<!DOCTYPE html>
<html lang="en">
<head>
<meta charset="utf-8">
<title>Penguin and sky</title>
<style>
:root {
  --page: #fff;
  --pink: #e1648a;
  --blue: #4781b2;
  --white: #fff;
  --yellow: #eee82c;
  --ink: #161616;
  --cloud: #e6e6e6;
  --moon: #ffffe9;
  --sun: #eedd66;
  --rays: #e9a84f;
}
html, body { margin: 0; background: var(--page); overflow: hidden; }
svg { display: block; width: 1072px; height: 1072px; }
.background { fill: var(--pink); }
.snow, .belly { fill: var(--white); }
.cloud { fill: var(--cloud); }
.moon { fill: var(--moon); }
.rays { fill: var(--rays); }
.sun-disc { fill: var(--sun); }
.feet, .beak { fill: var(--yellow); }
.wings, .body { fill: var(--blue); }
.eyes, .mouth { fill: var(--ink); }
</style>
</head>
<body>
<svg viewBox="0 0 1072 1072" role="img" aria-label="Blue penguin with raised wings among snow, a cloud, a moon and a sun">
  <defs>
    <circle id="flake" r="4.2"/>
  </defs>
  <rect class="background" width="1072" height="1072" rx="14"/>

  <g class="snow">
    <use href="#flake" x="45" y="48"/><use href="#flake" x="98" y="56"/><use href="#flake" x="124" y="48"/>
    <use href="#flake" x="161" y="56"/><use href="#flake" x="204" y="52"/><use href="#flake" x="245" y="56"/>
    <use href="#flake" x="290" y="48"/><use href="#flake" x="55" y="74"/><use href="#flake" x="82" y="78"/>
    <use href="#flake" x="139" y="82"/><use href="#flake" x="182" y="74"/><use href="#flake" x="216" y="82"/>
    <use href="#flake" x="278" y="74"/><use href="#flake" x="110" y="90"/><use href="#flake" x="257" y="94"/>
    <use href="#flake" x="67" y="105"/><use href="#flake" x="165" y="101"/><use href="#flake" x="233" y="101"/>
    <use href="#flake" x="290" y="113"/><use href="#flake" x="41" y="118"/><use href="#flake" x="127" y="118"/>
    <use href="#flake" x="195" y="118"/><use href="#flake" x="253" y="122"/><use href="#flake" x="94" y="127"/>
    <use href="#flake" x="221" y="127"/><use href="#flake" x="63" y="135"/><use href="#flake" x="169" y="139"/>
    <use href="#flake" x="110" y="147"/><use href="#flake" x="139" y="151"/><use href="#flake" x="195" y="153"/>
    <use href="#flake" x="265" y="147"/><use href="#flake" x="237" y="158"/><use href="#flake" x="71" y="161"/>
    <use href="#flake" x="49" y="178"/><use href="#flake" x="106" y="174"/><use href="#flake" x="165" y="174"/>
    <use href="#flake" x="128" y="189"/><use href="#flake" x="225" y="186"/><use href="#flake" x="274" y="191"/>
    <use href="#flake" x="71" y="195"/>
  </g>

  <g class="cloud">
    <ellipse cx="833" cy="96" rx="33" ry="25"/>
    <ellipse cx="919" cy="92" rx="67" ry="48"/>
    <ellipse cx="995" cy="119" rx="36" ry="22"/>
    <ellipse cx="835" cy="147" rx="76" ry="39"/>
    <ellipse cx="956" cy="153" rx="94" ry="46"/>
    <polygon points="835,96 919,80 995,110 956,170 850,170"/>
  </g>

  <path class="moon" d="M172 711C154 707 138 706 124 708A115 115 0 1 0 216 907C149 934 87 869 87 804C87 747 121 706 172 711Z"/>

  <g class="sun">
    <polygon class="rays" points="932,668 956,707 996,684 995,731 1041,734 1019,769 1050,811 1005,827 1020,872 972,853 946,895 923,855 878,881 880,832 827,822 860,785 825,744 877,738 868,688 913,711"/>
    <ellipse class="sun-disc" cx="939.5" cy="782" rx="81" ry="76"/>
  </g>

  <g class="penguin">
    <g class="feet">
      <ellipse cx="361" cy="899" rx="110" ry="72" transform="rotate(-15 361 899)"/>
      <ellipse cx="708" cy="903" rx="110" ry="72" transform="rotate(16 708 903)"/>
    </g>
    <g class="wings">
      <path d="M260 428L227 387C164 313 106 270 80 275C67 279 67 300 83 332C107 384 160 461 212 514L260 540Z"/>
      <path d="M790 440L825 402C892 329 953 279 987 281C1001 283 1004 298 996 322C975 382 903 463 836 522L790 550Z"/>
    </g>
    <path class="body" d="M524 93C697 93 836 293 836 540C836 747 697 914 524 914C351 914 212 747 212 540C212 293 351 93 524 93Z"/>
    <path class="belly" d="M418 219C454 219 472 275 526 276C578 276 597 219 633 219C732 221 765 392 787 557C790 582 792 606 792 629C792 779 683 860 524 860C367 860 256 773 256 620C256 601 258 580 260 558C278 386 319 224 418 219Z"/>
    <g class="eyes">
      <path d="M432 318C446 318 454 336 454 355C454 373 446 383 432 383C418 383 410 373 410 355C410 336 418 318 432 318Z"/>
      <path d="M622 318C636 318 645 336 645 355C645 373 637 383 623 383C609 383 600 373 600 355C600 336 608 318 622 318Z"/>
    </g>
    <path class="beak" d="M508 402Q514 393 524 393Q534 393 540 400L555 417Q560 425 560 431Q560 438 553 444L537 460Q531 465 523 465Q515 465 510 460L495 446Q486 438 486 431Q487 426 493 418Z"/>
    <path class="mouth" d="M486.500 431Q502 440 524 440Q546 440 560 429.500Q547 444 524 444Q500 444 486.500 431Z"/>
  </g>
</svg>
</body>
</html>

+-------+

What the task requires:
Where does the word "ellipse" occur in the records? Return every line that holds it.

Reply:
    <ellipse cx="833" cy="96" rx="33" ry="25"/>
    <ellipse cx="919" cy="92" rx="67" ry="48"/>
    <ellipse cx="995" cy="119" rx="36" ry="22"/>
    <ellipse cx="835" cy="147" rx="76" ry="39"/>
    <ellipse cx="956" cy="153" rx="94" ry="46"/>
    <ellipse class="sun-disc" cx="939.5" cy="782" rx="81" ry="76"/>
      <ellipse cx="361" cy="899" rx="110" ry="72" transform="rotate(-15 361 899)"/>
      <ellipse cx="708" cy="903" rx="110" ry="72" transform="rotate(16 708 903)"/>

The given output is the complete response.